Why I've re-hosted my blog content to Hashnode

When I first started this blog I did so with the idea of trying to exemplify some of the DevOps principles I was excited about within the building and publishing of the website itself. Although neat in principle, this ran into a couple of major headaches in practice. Chief among them was the high maintenance burden and the high activation energy required for writing content.

Maintenance Burden

Over the past year I've ended up tinkering a great deal with the underlying deployment pattern of my website. This included:

  • Migrating from Github Pages to Cloudflare Pages for content hosting

  • Migrating my DNS configuration (and then separately my domain registration) from Google Domains to Cloudflare

  • Setting up previews of development branches in Cloudflare

  • Troubleshooting issues with all of the above.

These were all necessary and/or useful improvements, and I had a long list of additional things I wanted to improve further around setting up edge caching and improving load times, but none of these improvements resulted in me writing more content.

Activation Energy

Besides the maintenance burden I described above, the other reason that I didn't find myself writing a lot of content was the high-activation energy involved in adding new content. Each new article required:

  • Creating a new branch in my Github repo

  • Writing the content

  • Making a commit

  • Pushing the commit

  • Creating a PR

  • Previewing the PR build

  • Merging the PR

While the version-control and CI/CD process provides substantial value within the context of building software, it felt like unnecessary overhead. And when I had an idea or thought I wanted to share, I would often get mentally blocked with all the little things that needed to happen.

In the end this high maintenance burden and high activation energy made it too hard to do the thing that my blog was intended to accomplish: provide a platform for me to share my ideas and interests.

Going with a Platform

In the end, I decided to replace my burdensome self-hosted publishing solution with a good commercial platform: Hashnode. I'm not going to do a breakdown of the features and rationale for choosing this platform in particular, but I do want to mention a bit of the "strategic" value of this decision because I think there are some valuable learnings here for teams building computational platforms in biopharma.
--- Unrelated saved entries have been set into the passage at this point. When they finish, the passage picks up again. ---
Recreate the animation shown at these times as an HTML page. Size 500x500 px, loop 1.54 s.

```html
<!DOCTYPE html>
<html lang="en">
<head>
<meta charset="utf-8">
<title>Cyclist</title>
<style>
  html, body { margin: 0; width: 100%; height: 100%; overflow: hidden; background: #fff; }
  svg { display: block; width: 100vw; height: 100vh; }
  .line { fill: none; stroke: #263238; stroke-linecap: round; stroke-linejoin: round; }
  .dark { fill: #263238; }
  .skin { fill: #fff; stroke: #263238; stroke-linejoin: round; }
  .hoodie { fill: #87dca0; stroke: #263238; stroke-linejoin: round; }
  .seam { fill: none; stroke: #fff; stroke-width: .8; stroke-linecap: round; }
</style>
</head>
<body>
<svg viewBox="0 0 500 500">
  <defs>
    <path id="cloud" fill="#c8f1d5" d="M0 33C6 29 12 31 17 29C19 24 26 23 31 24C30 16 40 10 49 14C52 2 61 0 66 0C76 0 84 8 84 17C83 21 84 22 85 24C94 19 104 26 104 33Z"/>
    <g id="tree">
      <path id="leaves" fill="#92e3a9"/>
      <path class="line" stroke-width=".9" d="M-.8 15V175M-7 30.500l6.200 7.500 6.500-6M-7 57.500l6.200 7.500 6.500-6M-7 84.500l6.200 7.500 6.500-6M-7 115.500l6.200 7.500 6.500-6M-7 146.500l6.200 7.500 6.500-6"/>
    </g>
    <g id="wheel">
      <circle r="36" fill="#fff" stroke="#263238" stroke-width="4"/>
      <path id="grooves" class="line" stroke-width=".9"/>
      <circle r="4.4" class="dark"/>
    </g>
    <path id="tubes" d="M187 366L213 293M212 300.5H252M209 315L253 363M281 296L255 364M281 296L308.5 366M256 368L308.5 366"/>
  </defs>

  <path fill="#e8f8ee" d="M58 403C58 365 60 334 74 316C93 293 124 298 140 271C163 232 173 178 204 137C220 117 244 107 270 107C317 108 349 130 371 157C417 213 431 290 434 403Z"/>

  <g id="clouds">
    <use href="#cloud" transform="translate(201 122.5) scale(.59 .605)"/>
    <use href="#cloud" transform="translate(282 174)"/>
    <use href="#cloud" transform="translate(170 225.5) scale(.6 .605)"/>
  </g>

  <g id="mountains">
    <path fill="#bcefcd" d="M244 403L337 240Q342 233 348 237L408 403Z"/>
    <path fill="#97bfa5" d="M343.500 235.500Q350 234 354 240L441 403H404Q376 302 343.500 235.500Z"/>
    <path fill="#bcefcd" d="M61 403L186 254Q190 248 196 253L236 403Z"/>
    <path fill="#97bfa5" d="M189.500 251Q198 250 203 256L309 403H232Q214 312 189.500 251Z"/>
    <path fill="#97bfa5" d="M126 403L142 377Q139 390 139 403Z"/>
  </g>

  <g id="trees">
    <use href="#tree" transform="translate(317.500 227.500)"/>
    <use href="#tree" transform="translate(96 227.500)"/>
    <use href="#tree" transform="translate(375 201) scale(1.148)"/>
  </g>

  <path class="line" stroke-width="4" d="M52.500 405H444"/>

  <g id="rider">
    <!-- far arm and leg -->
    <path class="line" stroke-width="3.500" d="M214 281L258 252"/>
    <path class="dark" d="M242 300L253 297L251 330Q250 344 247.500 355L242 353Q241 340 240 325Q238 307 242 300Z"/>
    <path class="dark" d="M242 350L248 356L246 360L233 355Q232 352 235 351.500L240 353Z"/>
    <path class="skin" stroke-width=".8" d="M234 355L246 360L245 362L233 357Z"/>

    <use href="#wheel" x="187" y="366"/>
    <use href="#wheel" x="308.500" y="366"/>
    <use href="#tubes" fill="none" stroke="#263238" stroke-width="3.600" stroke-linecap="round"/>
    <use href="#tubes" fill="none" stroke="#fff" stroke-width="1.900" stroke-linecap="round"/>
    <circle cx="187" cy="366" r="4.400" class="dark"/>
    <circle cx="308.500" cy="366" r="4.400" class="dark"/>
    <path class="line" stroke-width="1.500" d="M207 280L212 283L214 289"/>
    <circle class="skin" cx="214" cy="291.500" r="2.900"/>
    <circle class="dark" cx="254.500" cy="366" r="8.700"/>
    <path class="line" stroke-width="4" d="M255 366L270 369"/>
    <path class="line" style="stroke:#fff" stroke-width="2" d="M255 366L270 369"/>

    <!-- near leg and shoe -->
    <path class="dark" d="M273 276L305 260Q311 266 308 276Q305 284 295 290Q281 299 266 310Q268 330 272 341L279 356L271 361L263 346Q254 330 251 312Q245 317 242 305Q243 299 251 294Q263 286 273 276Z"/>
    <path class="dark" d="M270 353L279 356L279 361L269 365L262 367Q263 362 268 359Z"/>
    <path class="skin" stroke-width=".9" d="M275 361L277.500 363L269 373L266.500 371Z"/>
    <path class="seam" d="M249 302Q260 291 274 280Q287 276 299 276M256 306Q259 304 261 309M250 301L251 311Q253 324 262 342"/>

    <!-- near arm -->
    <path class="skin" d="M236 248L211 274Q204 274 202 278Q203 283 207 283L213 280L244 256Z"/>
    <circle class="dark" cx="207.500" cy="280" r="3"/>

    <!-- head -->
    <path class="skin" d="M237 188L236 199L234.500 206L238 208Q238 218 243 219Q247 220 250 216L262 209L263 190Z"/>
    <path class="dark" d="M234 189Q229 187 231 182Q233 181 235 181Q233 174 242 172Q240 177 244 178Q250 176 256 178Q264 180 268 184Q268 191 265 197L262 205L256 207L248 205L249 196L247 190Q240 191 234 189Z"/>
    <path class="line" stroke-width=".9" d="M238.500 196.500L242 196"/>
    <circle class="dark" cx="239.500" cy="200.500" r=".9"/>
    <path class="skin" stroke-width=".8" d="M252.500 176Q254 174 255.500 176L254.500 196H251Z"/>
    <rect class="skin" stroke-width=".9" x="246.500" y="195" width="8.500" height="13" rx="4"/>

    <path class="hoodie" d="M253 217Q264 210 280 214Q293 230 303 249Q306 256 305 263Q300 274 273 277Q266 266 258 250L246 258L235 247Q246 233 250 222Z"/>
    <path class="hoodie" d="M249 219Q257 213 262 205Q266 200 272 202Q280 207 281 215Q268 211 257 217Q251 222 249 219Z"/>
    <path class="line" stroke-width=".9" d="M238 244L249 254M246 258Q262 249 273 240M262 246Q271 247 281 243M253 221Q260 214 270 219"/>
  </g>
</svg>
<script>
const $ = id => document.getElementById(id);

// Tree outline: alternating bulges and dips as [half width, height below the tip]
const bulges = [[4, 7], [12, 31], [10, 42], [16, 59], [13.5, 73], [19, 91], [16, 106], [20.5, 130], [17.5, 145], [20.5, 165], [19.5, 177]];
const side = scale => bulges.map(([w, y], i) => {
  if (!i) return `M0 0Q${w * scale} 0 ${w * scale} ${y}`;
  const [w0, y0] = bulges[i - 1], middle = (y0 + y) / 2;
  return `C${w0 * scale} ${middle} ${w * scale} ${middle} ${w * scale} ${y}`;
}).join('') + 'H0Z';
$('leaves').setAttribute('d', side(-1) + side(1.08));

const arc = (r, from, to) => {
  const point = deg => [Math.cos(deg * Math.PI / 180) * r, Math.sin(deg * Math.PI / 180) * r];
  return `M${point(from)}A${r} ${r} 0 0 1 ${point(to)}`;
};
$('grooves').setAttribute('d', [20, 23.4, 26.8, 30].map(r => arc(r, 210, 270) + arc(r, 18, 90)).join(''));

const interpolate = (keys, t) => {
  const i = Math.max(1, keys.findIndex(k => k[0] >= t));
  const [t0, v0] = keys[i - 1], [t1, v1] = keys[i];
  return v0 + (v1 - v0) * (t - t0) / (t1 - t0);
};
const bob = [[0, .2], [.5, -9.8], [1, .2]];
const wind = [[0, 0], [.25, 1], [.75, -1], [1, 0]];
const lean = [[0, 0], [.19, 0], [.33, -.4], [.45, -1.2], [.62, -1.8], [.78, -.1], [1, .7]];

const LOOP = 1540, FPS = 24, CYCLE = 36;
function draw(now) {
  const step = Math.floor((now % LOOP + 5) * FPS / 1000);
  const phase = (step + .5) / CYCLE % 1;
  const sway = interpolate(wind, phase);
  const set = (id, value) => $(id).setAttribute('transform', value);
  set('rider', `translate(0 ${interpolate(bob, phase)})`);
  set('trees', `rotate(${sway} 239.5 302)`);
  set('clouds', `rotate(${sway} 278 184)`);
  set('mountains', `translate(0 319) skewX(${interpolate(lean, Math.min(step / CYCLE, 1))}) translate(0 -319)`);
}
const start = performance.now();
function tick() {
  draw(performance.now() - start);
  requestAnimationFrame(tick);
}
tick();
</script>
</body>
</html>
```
Choosing to use a good quality commercial platform to handle undifferentiated parts of your software stack can mean massive time savings from:

  • building the features you need now

  • building features that you don't know you need, but will need in the future

  • visual tooling and an optimized user interface for routine tasks

That last bullet point is always particularly hard to justify building for an internal tool but can provide massive time savings when routine tasks become less burdensome, frustrating, or fully automated.

I've got a backlog of article ideas that I've been kicking around for the last year, and I expect this new platform-based approach makes it a lot easier to get those out into the world.